____ DATA

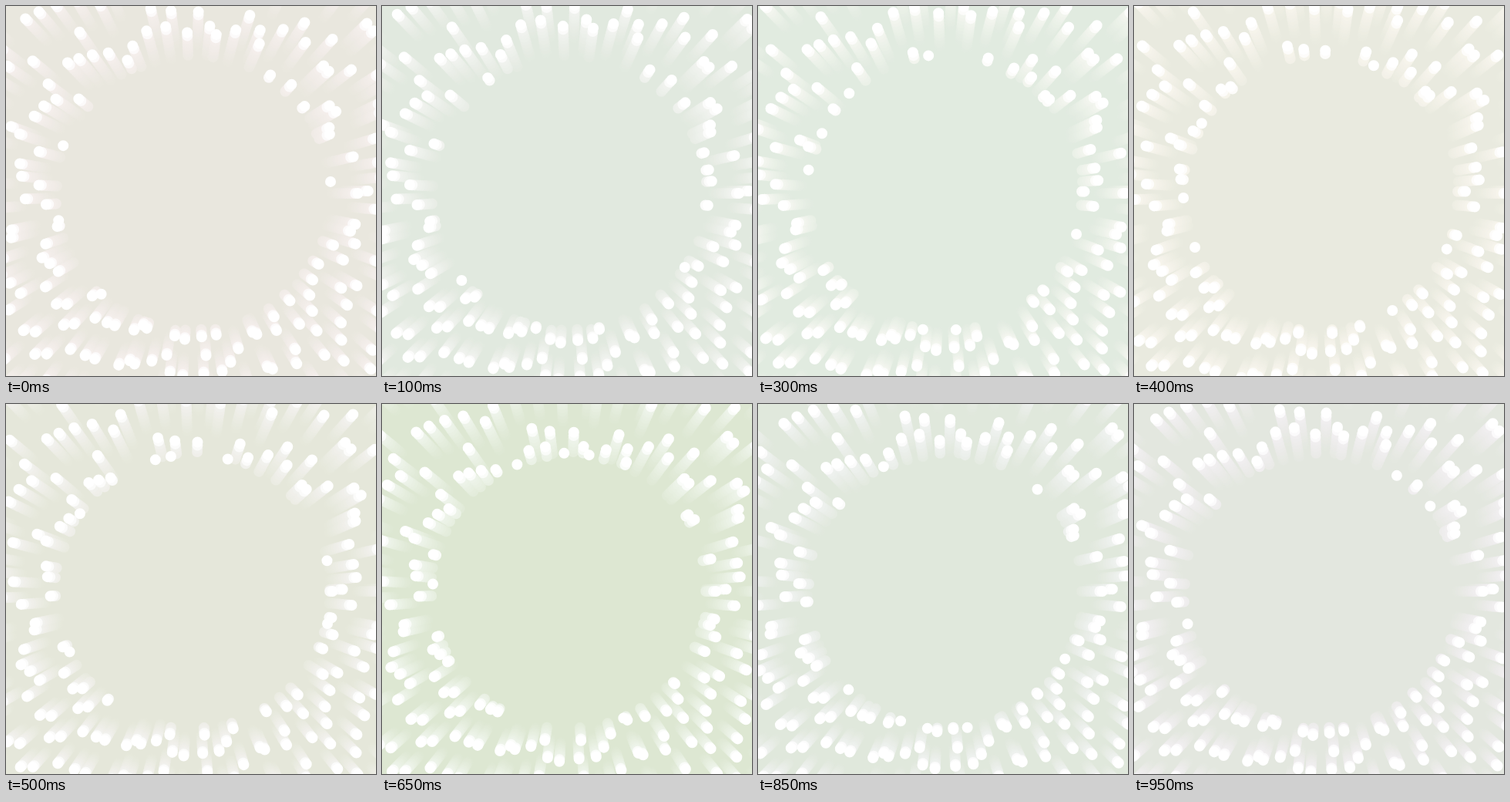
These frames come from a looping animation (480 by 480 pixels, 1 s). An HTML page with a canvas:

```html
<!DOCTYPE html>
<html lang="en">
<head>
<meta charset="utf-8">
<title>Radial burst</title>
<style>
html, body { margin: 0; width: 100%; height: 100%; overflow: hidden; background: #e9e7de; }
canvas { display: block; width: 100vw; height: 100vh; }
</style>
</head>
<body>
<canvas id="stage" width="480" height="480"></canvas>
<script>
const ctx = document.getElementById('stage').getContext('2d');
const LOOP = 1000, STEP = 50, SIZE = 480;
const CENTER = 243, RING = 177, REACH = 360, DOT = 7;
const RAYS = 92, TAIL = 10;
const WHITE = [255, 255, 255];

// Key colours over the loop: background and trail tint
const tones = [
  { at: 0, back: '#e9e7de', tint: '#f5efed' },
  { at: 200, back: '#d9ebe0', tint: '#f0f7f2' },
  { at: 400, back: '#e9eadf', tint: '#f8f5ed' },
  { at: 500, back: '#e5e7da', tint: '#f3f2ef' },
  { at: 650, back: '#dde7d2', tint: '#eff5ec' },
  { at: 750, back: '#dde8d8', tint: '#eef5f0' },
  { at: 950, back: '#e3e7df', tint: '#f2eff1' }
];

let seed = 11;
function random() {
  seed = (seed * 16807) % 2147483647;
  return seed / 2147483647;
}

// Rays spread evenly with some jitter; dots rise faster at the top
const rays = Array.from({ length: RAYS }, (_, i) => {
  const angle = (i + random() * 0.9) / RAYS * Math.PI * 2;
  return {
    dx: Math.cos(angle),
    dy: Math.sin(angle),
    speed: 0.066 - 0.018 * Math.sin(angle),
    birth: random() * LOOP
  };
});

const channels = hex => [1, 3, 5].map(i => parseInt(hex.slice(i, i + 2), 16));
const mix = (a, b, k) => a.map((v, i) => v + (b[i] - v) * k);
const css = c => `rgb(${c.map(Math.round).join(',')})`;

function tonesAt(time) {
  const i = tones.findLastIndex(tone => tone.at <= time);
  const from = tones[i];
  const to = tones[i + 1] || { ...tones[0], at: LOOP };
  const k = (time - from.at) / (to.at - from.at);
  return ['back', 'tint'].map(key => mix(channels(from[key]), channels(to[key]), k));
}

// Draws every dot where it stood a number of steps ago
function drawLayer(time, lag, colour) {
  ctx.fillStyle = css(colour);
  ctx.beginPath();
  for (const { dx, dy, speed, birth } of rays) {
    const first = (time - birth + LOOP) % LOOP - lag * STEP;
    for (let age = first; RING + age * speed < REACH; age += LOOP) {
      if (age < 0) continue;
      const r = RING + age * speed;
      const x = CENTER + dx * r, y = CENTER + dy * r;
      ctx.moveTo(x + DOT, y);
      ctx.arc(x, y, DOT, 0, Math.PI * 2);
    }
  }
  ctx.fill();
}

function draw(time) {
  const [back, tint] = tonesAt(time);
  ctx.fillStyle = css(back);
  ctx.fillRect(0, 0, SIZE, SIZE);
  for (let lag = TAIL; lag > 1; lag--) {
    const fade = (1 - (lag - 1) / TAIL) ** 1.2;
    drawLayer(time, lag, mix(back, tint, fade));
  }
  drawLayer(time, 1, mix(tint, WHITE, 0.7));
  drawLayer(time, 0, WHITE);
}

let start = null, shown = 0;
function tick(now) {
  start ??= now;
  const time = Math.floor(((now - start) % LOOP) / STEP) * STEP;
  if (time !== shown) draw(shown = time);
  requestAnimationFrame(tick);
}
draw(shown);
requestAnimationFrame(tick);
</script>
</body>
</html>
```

________

_WHAT THE TASK REQUIRES:_ Search the data above for the string "fade" and report each line that holds it.

_COMPLETED TASK:_
    const fade = (1 - (lag - 1) / TAIL) ** 1.2;
    drawLayer(time, lag, mix(back, tint, fade));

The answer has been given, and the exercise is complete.